Want to Explore a robot control DSL? Or would you like to take a closer look at Haskell, a cousin of Clojure? Join London Clojure for three talks which will be walking you through topics like DSL and Haskell, leaving you a better Clojure programmer.
Describing the motions of a robot with many degrees of freedom (joints) can be quite tedious. One approach is to represent the value of each joint on a time-lime (similar to a Flash animation). This approach has the disadvantage the the resulting animations are entirely static and cannot react to changes in the conditions of robot. Such animations also are awkward to use from non-graphical programs written in languages such as python and clojure.
Another approach is to use the robot's API to generate the animation. This has the advantage of being able to reach to the robot's current circumstances and integrates well with the rest of a textual program but is hard to read.
In this talk I'll outline (and solicit feedback on) a small DSL written in clojure that aims to make it possible to generate animations in a more readable way. I'll also show a graphical tool that makes generating code in this DSL simple.
By day, a mild-mannered programmer working on Virtual Desktop Infrastructure at VMware. By night, when not asleep, plans world domination by social emotional robots powered by python and clojure. Before he was virtualised Dave worked for Xerox Research in France and, back in the mists of time, developed one of the first distributed multi-user virtual reality environments as part of his PhD work at Manchester.
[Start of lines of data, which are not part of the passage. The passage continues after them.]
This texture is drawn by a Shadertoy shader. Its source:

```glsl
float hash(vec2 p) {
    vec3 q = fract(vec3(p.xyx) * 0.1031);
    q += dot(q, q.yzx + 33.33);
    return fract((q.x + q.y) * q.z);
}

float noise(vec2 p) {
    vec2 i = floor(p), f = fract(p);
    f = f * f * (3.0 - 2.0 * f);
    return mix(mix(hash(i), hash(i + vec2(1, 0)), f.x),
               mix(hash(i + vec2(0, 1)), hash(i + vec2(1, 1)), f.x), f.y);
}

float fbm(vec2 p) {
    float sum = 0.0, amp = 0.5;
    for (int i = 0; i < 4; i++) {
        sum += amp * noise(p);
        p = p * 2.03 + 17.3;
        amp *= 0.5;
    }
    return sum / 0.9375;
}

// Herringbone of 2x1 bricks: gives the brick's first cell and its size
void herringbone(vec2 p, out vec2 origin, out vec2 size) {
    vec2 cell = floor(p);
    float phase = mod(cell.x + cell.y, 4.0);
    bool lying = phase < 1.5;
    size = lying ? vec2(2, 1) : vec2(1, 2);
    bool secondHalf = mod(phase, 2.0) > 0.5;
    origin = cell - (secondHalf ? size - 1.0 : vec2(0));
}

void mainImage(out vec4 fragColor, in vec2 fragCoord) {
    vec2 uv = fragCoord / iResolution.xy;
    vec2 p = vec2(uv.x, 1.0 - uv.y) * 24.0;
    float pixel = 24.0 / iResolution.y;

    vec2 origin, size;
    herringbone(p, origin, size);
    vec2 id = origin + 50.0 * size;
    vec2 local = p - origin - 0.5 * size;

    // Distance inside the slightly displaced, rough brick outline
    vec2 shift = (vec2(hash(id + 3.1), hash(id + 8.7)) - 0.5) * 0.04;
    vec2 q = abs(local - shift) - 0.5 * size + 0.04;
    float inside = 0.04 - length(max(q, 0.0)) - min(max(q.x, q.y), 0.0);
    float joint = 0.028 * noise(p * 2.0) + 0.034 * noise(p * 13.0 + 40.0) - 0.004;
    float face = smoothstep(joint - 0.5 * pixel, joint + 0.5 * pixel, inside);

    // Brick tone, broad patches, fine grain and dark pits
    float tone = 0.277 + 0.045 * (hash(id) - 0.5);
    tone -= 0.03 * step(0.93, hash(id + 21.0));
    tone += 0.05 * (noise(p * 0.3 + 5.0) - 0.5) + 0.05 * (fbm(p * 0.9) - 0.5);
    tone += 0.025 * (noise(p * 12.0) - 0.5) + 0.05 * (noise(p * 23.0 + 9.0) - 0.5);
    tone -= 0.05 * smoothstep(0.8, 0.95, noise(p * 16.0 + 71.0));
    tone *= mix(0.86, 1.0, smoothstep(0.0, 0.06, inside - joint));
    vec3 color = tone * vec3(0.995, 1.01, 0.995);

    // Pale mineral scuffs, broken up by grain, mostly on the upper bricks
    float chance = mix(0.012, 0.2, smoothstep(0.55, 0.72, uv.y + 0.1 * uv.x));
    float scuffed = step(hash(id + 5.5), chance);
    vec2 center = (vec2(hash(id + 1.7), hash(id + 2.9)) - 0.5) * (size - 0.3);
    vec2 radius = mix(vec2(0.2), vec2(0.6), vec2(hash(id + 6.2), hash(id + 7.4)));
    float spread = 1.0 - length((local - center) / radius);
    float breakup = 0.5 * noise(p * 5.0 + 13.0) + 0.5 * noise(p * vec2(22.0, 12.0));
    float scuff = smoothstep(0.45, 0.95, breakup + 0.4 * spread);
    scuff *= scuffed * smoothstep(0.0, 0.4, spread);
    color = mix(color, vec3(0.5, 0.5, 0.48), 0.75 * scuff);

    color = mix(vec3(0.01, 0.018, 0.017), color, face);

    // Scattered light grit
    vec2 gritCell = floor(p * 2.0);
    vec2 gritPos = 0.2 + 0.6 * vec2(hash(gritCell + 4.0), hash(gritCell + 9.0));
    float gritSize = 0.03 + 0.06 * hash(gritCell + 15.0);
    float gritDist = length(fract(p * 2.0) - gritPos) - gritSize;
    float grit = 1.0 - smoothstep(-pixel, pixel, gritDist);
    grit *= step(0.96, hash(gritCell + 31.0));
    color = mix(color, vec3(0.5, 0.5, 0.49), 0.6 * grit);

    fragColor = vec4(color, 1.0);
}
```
Now that you've found your perfect language, why would you even care about other languages? Actually, a very large part of what's made Clojure so great is the community's eagerness to go out and seek new ideas and bring them back. You'll be surprised how many Clojure core libraries were actually Not Invented Here: core.async, core.logic, core.typed and core.match to name some of the more obvious ones. And for Clojure to retain its competitive edge, it's imperative that we keep this healthy interest in the whole field of computer science going--as opposed to going tribal over our own splendidness while progress only comes when somebody manages to sneak it in the back door, like we're some kind of Node developers.
Which is why Bodil wanted to show you another of her favourite languages: Haskell, a close cousin to Clojure.
Watch this SkillsCast recording of a talk by Bodil Stokke, where she shares many crucial ideas like immutable data structures and a strong focus on pure functions.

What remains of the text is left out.